■ **ASSIGNED TASK**:
In the lines below, count those containing the word "raised" and give the number alone.

————————

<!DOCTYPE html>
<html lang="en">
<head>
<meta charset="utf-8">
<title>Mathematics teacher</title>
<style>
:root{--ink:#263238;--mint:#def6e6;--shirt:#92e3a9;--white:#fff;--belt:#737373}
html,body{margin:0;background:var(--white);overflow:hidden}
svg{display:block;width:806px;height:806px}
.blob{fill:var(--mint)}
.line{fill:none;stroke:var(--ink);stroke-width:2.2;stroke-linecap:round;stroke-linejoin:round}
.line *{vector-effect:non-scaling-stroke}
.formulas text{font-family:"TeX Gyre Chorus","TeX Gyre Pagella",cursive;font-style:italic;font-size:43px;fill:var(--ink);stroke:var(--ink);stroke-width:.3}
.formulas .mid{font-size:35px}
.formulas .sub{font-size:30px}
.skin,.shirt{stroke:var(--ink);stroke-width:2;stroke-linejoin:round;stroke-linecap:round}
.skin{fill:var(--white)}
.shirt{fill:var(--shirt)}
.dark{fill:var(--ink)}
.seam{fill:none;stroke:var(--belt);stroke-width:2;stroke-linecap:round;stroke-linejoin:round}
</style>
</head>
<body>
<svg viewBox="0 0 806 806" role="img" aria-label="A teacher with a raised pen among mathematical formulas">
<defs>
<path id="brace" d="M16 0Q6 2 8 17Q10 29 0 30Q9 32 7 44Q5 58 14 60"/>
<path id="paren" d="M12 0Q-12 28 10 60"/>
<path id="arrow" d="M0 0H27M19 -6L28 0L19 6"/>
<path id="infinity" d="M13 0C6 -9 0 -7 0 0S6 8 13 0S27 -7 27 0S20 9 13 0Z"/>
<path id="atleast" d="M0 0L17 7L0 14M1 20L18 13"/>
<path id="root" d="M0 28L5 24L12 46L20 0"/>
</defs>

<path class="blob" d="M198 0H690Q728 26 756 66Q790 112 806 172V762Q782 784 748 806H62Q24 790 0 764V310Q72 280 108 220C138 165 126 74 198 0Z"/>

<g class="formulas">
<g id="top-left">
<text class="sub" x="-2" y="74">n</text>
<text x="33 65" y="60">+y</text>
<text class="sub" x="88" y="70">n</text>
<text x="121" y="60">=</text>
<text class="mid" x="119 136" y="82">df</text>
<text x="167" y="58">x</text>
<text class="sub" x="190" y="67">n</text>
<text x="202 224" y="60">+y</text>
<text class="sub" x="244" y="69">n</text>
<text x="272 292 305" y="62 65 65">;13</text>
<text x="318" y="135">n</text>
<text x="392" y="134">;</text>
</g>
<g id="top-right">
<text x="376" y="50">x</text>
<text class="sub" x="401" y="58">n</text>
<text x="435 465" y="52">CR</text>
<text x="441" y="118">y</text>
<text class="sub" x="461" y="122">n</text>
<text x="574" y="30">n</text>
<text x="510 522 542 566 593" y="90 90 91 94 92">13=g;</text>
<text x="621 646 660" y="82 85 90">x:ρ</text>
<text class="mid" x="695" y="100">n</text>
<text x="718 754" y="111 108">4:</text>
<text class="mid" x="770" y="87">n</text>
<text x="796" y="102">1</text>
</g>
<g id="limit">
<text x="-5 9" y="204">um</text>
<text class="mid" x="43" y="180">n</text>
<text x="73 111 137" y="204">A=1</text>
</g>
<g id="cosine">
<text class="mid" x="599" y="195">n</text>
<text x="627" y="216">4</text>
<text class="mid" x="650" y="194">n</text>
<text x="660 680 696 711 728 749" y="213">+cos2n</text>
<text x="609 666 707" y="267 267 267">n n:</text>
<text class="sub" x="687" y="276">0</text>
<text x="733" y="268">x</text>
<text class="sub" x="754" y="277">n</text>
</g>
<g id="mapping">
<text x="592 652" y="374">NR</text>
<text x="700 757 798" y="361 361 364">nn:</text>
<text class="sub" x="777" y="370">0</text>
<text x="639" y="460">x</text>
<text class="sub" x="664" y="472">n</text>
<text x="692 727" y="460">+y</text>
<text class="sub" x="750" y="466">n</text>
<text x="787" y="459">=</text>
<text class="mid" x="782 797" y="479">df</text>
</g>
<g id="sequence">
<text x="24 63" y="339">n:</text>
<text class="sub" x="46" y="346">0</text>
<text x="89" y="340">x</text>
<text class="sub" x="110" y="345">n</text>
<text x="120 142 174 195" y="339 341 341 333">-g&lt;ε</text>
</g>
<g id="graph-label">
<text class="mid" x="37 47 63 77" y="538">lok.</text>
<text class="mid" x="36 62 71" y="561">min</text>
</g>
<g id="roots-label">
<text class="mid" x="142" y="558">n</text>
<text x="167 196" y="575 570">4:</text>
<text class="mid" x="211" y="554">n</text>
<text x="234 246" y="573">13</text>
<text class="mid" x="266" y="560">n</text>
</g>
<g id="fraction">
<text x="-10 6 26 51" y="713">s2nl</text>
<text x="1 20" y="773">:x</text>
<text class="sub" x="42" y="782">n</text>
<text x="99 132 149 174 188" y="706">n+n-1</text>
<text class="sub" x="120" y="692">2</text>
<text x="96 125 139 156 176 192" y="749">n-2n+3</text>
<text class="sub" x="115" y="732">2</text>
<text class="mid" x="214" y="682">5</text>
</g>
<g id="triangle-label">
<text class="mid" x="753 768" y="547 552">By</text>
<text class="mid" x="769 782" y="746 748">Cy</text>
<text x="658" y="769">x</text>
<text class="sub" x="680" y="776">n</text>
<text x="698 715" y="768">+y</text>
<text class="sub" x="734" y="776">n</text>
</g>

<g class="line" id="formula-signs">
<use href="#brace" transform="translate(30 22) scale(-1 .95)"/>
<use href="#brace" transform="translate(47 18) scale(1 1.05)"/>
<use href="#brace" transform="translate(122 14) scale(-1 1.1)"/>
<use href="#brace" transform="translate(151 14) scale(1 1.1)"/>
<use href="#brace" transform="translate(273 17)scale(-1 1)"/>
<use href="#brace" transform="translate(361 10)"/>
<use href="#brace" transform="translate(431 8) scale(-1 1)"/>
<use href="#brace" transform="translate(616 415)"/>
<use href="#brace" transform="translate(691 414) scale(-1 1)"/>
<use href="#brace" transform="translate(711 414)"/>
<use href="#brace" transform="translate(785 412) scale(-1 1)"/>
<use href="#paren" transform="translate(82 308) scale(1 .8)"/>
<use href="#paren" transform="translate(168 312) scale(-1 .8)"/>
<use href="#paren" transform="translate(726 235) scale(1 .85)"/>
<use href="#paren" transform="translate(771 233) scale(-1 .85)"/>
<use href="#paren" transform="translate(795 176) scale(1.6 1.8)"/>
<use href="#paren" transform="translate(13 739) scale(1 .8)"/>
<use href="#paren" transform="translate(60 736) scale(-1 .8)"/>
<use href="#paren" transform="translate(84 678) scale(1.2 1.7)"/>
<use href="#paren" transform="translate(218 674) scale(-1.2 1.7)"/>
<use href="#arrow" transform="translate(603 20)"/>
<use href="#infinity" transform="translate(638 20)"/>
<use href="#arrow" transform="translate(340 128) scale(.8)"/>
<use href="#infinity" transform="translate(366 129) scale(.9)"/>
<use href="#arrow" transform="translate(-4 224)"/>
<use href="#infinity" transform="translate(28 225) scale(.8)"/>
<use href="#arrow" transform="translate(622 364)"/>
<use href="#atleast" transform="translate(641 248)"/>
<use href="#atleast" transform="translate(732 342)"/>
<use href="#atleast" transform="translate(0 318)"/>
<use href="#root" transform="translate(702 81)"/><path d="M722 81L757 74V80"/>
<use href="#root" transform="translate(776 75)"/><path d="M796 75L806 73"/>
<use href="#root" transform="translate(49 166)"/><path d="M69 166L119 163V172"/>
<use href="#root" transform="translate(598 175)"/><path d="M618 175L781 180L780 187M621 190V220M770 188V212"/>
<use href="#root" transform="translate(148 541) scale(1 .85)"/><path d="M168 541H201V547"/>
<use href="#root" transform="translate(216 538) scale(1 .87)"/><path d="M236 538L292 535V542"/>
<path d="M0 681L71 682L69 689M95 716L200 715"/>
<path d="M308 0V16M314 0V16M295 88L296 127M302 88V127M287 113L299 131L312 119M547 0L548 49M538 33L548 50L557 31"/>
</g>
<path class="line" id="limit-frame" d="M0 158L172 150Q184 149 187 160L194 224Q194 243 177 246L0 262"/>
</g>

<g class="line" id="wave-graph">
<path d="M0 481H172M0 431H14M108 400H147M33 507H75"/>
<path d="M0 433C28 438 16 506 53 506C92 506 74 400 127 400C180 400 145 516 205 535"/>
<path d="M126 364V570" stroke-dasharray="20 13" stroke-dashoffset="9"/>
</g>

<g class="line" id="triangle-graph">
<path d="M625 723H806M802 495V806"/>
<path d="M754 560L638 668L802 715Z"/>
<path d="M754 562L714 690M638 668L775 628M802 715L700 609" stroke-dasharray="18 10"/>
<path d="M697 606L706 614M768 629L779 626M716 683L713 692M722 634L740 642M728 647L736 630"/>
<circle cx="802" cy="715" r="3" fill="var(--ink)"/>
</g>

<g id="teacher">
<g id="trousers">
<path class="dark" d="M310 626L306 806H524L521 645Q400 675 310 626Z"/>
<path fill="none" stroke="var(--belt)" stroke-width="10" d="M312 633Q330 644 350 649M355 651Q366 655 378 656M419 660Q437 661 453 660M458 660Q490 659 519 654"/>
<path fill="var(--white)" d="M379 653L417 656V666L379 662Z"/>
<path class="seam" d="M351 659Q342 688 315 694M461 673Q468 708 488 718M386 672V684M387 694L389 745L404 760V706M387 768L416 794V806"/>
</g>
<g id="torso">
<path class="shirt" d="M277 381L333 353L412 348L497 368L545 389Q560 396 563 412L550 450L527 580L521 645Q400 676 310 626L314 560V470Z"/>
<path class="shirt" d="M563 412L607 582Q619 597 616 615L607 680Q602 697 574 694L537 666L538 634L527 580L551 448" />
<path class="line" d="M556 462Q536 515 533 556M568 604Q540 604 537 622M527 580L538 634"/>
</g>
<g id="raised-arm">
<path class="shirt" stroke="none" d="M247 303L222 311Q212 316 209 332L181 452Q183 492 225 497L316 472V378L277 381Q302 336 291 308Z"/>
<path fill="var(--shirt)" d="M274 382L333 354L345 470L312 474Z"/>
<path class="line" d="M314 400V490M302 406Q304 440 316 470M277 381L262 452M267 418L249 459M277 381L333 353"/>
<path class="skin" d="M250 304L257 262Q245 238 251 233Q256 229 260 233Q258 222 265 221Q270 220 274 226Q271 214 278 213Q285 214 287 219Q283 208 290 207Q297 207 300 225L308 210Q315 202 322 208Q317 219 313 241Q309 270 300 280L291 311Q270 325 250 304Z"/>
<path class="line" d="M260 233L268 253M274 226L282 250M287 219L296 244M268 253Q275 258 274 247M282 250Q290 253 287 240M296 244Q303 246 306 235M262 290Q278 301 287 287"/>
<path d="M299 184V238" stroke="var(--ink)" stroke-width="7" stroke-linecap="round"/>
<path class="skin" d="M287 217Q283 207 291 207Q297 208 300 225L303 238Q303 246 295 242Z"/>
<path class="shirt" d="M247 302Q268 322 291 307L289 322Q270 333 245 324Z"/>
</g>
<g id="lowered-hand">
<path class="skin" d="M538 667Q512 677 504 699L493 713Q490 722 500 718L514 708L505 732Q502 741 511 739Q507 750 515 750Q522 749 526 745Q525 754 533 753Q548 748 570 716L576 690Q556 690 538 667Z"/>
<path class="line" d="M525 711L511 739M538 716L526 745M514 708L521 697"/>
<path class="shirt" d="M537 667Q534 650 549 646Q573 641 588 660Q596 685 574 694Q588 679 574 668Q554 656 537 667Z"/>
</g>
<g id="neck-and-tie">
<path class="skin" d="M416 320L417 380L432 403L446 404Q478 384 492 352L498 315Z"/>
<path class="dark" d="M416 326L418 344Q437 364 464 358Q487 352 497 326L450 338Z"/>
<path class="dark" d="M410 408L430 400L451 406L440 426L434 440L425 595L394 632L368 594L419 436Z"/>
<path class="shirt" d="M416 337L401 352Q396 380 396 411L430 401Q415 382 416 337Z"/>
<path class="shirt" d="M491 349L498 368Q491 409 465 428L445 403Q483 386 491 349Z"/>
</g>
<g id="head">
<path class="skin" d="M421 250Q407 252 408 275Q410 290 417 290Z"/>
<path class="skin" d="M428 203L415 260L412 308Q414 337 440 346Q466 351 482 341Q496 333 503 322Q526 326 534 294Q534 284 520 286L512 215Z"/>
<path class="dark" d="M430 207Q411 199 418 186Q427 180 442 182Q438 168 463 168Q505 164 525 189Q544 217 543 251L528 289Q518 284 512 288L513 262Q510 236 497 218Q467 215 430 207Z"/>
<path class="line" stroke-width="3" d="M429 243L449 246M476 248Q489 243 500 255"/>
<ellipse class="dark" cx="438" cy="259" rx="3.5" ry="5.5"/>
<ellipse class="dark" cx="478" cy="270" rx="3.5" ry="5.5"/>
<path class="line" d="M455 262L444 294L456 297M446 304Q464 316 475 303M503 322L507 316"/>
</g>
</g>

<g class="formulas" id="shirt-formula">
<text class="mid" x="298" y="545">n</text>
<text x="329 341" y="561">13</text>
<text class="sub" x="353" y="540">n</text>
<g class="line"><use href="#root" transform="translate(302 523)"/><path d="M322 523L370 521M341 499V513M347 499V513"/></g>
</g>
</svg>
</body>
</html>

————————

■ **PROBLEM SOLUTION**:
2